**REQUIRED ACTION**
Scan the data below and copy each line where "floor" occurs.

Document images with source code
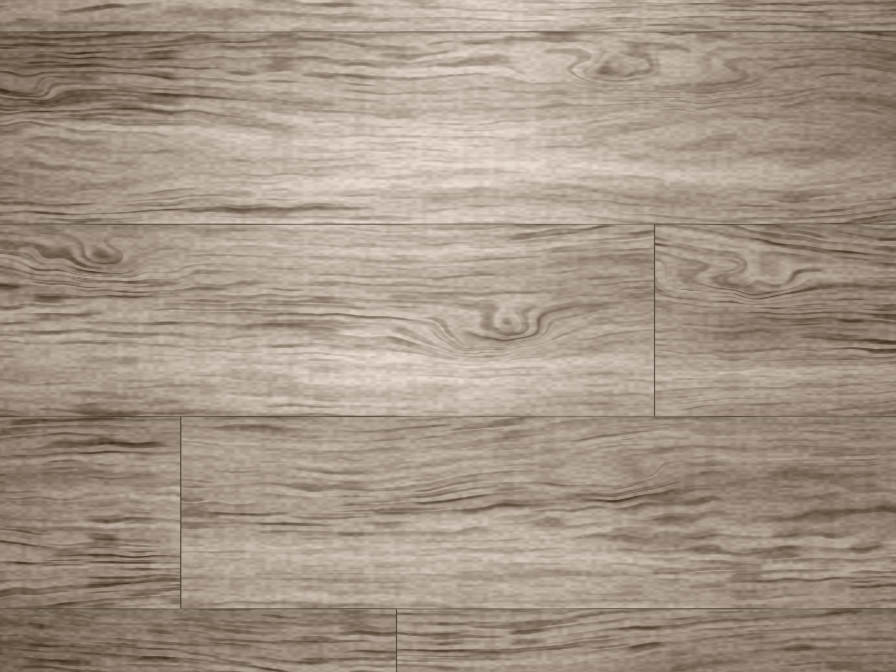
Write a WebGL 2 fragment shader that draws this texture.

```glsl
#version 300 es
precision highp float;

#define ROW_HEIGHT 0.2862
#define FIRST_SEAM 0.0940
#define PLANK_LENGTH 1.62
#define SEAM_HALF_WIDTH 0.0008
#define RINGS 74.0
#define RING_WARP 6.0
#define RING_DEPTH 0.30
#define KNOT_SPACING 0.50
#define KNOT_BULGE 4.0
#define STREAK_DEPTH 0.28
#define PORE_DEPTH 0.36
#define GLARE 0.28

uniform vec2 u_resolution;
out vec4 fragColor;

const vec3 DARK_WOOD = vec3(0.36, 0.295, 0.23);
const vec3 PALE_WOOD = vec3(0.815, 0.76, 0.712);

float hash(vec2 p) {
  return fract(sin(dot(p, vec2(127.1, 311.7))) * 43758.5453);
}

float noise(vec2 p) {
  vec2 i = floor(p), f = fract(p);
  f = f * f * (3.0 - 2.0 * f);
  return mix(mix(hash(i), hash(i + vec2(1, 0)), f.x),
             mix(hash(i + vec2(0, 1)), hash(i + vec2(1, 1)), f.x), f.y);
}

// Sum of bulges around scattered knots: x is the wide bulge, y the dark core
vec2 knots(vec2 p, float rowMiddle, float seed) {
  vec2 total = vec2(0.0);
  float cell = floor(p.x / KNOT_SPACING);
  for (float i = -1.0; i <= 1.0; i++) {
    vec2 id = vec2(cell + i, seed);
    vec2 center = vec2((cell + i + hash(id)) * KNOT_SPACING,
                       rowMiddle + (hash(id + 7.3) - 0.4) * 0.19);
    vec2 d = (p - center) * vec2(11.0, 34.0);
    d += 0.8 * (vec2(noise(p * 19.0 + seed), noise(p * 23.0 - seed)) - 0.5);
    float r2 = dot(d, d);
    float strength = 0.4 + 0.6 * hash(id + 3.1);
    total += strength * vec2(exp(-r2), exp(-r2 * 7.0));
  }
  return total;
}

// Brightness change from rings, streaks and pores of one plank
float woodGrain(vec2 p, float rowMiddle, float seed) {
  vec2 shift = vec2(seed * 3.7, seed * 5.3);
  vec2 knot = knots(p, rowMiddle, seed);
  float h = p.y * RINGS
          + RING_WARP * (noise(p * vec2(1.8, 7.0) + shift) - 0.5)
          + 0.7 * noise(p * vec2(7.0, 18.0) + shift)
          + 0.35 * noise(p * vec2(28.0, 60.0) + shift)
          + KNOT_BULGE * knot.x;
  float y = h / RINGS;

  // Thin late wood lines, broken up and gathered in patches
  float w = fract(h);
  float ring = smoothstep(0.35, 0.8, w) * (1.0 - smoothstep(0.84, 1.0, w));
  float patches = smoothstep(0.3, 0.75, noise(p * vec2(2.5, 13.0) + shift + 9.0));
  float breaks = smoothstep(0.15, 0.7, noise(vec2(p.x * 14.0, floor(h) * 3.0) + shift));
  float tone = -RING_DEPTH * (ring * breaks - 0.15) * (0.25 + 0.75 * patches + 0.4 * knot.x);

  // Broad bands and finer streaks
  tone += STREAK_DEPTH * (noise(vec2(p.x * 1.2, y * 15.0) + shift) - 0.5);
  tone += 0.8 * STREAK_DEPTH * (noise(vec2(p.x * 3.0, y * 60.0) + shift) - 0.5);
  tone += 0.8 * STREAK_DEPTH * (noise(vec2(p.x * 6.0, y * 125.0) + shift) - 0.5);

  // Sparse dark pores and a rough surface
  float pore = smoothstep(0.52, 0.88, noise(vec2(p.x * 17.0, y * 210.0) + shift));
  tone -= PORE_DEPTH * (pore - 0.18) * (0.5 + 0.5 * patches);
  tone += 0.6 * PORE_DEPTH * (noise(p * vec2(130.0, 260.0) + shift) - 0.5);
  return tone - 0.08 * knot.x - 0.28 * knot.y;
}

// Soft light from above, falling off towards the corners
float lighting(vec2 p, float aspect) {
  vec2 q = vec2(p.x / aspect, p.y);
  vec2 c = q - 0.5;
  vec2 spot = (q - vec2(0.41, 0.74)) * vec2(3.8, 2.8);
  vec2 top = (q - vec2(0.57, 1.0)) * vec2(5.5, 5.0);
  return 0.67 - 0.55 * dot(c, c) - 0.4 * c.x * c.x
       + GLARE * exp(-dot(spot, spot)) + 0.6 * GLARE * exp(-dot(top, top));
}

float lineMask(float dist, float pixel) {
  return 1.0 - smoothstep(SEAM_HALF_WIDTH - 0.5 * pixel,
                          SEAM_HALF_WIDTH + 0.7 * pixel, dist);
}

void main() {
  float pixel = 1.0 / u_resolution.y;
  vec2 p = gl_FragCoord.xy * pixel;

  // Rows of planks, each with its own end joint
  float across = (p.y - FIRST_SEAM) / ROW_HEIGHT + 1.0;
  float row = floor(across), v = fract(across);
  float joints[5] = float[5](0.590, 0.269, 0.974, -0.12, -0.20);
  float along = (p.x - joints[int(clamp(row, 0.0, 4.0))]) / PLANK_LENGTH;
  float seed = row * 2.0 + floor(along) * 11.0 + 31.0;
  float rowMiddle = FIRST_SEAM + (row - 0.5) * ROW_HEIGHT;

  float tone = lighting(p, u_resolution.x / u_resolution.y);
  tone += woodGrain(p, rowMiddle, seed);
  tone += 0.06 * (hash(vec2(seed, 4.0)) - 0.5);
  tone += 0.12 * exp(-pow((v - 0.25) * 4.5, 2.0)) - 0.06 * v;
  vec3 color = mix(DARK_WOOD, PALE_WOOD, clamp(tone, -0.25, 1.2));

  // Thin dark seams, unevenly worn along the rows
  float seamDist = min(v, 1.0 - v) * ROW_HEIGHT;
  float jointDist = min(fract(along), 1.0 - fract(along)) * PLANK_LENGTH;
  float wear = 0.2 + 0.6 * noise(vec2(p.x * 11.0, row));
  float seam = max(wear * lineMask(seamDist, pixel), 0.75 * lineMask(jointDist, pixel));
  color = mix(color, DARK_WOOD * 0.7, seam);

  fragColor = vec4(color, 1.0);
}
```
==
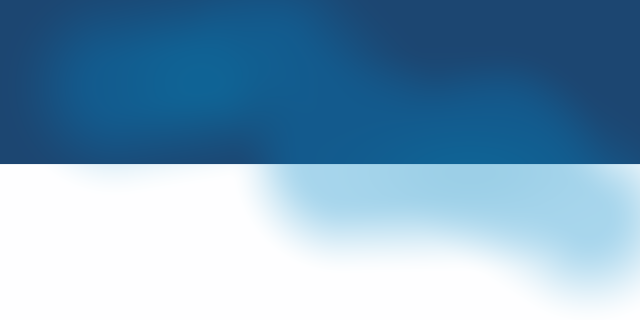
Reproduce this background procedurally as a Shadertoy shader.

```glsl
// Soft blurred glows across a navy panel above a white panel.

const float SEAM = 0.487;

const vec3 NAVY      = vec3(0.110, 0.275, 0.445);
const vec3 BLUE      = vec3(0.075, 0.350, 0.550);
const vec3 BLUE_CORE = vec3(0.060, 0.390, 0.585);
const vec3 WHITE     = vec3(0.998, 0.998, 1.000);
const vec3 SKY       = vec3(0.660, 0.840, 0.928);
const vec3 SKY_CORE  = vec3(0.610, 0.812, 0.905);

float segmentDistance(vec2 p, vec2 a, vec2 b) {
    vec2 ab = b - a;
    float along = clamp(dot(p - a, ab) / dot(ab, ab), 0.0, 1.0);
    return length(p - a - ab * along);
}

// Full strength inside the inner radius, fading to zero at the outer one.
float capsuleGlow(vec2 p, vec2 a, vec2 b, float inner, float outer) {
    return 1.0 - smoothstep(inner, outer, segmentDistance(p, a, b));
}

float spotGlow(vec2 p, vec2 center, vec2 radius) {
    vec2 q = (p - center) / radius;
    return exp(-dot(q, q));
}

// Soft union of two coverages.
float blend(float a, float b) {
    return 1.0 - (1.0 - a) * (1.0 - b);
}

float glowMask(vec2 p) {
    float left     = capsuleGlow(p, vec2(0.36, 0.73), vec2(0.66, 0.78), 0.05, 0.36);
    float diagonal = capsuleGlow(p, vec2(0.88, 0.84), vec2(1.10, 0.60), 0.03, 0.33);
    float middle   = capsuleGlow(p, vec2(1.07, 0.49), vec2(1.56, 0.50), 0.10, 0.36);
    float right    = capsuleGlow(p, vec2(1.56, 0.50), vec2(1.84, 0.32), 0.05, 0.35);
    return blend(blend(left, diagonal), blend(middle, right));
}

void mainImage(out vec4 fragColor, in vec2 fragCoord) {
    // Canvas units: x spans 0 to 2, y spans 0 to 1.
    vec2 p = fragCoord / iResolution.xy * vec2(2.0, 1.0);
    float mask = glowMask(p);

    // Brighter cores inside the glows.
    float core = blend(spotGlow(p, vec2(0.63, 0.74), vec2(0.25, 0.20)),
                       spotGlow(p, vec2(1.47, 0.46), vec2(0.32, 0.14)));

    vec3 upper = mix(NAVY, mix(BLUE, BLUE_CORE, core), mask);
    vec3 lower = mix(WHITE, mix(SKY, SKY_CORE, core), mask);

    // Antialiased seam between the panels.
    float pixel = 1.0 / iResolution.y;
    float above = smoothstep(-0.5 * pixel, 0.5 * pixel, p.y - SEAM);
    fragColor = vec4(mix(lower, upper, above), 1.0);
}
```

**OUTPUT FOR THIS TASK**
  vec2 i = floor(p), f = fract(p);
  float cell = floor(p.x / KNOT_SPACING);
  float breaks = smoothstep(0.15, 0.7, noise(vec2(p.x * 14.0, floor(h) * 3.0) + shift));
  float row = floor(across), v = fract(across);
  float seed = row * 2.0 + floor(along) * 11.0 + 31.0;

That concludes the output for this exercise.